At the end of a reporting cycle when we step back and have to review again the better examples of corporate reporting in fairly swift succession we see the general patterns of reporting emerging. The review process also makes us wonder why, if Strategic Reports are intended primarily for shareholders, do all companies not work harder to impart unequivocal reasons in their Strategic Report why investors should invest or stay invested? A powerful driver of a premium listing is the access it affords to market liquidity. Access is one thing, persuasion is another. Companies need to give compelling reasons why markets should invest. Too many Strategic Reports fail to do that as the following questions and observations amply illustrate:
- Why are reported business models all about ‘what’ and ‘how’ but rarely about ‘why’? It is the ‘why’ that matters to investors, yet too few companies add that persuasive evidence as to why their core model is profitable and will remain so going forward

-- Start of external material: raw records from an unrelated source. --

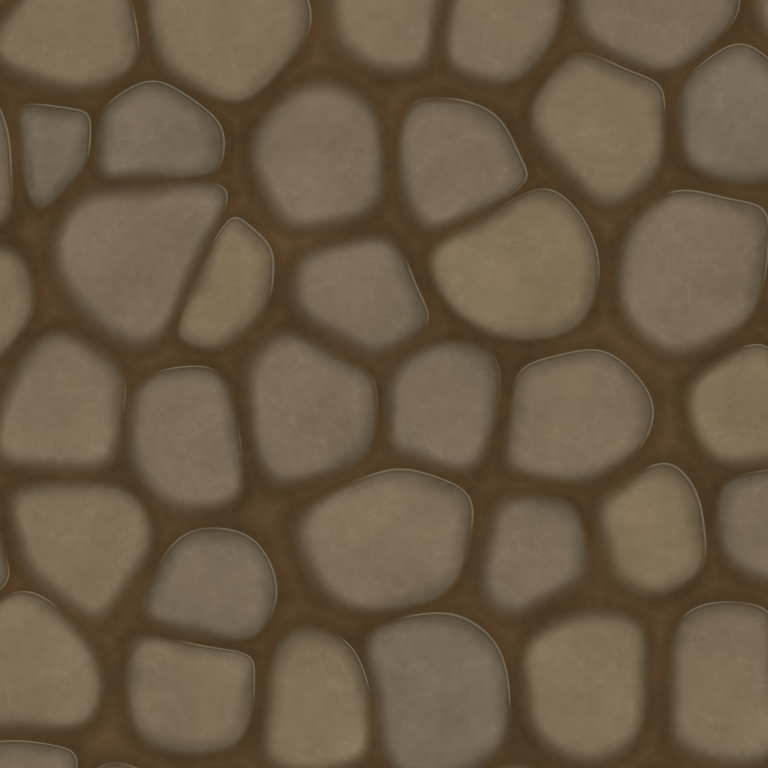
Write a WebGL 2 fragment shader that draws this texture.

```glsl
#version 300 es
precision highp float;
// Rounded cobbles half sunk in brown soil. Each stone is a smooth convex blob
// fitted between its neighbours on a jittered grid, by a power norm of the
// distances to them; gradient noise adds wear, veins, grain and buried edges.

uniform vec2 u_resolution;
out vec4 fragColor;

const float GRID = 5.5;   // stones across the canvas

vec3 hash3(vec2 p) {
    vec3 q = fract(p.xyx * vec3(0.1031, 0.1030, 0.0973) + 0.37);
    q += dot(q, q.yxz + 33.33);
    return fract((q.xxy + q.yzz) * q.zyx);
}

float corner(vec2 cell, vec2 offset) {
    float angle = 6.2832 * hash3(cell + 71.0).x;
    return dot(vec2(cos(angle), sin(angle)), offset);
}

float gradientNoise(vec2 p) {
    vec2 i = floor(p), f = fract(p);
    vec2 u = f * f * f * (f * (f * 6.0 - 15.0) + 10.0);
    vec2 e = vec2(1.0, 0.0);
    return mix(mix(corner(i, f), corner(i + e.xy, f - e.xy), u.x),
               mix(corner(i + e.yx, f - e.yx), corner(i + e.xx, f - e.xx), u.x), u.y);
}

float fbm(vec2 p) {
    float sum = 0.0, gain = 0.6;
    for (int i = 0; i < 5; i++) {
        sum += gain * gradientNoise(p);
        p = mat2(1.6, 1.2, -1.2, 1.6) * p + 9.7;
        gain *= 0.55;
    }
    return sum;
}

// xy: centre of the stone in a cell, z: its relative size
vec3 stoneSeed(vec2 cell) {
    vec3 h = hash3(cell + 17.0);
    float stagger = 0.5 * mod(cell.y, 2.0) - 0.25;
    return vec3(cell + 0.5 + 0.62 * (h.xy - 0.5) + vec2(stagger, 0.0), h.z);
}

// Radial distance to the outline of one stone, positive inside
float stoneDepth(vec2 p, vec2 cell) {
    vec3 seed = stoneSeed(cell);
    vec2 local = p - seed.xy + 1e-4;
    float sum = 1e-12;
    for (int y = -2; y <= 2; y++)
    for (int x = -2; x <= 2; x++) {
        if (x == 0 && y == 0) continue;
        vec3 other = stoneSeed(cell + vec2(x, y));
        vec2 gap = other.xy - seed.xy;
        float share = 0.5 + 0.16 * (seed.z - other.z);
        float t = max(dot(local, gap) / (dot(gap, gap) * share), 0.0);
        sum += t * t * t * t * t * t;
    }
    float gauge = pow(sum, 1.0 / 6.0);
    float fill = mix(0.84, 0.99, hash3(cell + 5.0).x);
    return length(local) * (fill / gauge - 1.0);
}

void main() {
    vec2 uv = gl_FragCoord.xy / u_resolution.y;
    float pixel = 1.0 / u_resolution.y;

    // Nearest stone, on slightly warped coordinates
    vec2 p = uv * GRID;
    p += 0.09 * vec2(gradientNoise(p * 1.3), gradientNoise(p * 1.3 + 40.0));
    float depth = -10.0;
    vec2 id = vec2(0.0);
    for (int y = -1; y <= 1; y++)
    for (int x = -1; x <= 1; x++) {
        vec2 cell = floor(p) + vec2(x, y);
        float d = stoneDepth(p, cell);
        if (d > depth) { depth = d; id = cell; }
    }
    depth /= GRID;
    vec3 rnd = hash3(id + 29.0);
    vec2 side = normalize(p - stoneSeed(id).xy + 1e-4);

    // Surface noises
    float cloud = fbm(uv * 9.0 + rnd.xy * 20.0);
    float soilCloud = fbm(uv * 8.0 + 3.0);
    float grain = fbm(uv * 70.0);
    float vein = 1.0 - smoothstep(0.0, 0.035, abs(fbm(uv * 7.0 + rnd.yz * 30.0)));

    // Soil: lighter in the open, dark beside the stones
    vec3 soil = mix(vec3(0.30, 0.23, 0.14), vec3(0.355, 0.272, 0.178),
                    smoothstep(0.004, 0.035, -depth + 0.012 * soilCloud));
    soil += vec3(0.07, 0.045, 0.03) * soilCloud + 0.022 * grain;

    // Stone: grey to tan, shaded towards its outline
    vec3 stone = mix(vec3(0.455, 0.405, 0.332), vec3(0.502, 0.438, 0.332), rnd.x);
    stone += vec3(0.06, 0.055, 0.05) * cloud + 0.025 * grain + 0.014 * vein;
    stone *= mix(0.76, 1.0, smoothstep(-0.004, 0.026, depth + 0.008 * cloud));

    // Edges turn from crisp to buried around each stone
    float buried = smoothstep(-0.5, 0.9, gradientNoise(uv * 8.0 + 13.0)
                 - 0.4 * dot(side, vec2(0.7, 0.7)) + 0.9 * (rnd.y - 0.4));
    float width = mix(0.003, 0.019, buried) + pixel;
    float cover = smoothstep(-width, width, depth - 0.4 * buried * (0.012 + 0.02 * cloud));
    vec3 color = mix(soil, stone, cover);

    // Thin pale rim on a few crisp edges
    float rim = 1.0 - smoothstep(0.0, 0.001 + pixel, abs(depth + 0.002));
    rim *= smoothstep(0.22, 0.05, buried) * smoothstep(0.0, 0.6, dot(side, vec2(0.5, 0.85)));
    color = mix(color, vec3(0.52, 0.52, 0.49), 0.6 * rim);

    fragColor = vec4(color, 1.0);
}
```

- Why do so few companies convey a clear sense of strategic direction through clear expression of intent, ambition or at least mission or purpose? Financial goals and operating objectives on their own offer the investor little information and conceal strategic direction.
- Why do so many companies dress up an operational plan as being the strategy of their business? Are they unable to take a longer term view?
- Why do key performance indicators still focus so much on financial achievement and outcomes rather than on ongoing performance and the capacity for strategic management?
- Why does the reporting of risk too often focus on generic and operational factors that are more about the risks of simply being in business – risks that the investors will have factored in even before looking at the sector?
- Why do so many companies still treat the social and environmental dimensions of their businesses as some add-on issues to be addressed compliantly as if part of a parallel universe only loosely connected to the business?
We could go on. But, if the overriding answer to these questions is that Annual Reports don’t matter then companies would do well to heed the insight from the recent CFA Society of the UK’s survey of its members that suggests otherwise. Mere compliance cannot be the level of achievement the legislators and regulators intended when they went to the trouble of creating these reporting standards. And, despite the exhortations of the FRC to experiment and be innovative, innovation in UK corporate reporting remains at best modest and incremental. All too many seem to copy the efforts of the few who are frequently the exemplars. Yet, copying simply does not cut the mustard. Arguably, as we move to third cycle of the Strategic Report, copying simply will no longer be enough as compliance becomes a tougher and more company-specific proposition.
So, mirror, mirror on the wall – which is the fairest company of them all? To discover the answer to that question, download the long lists of companies in the frame for the 2015 Strategic Report Accolades, and watch this space for the short lists. The winners will be announced on 30 September at the Evolution of the Annual Report conference.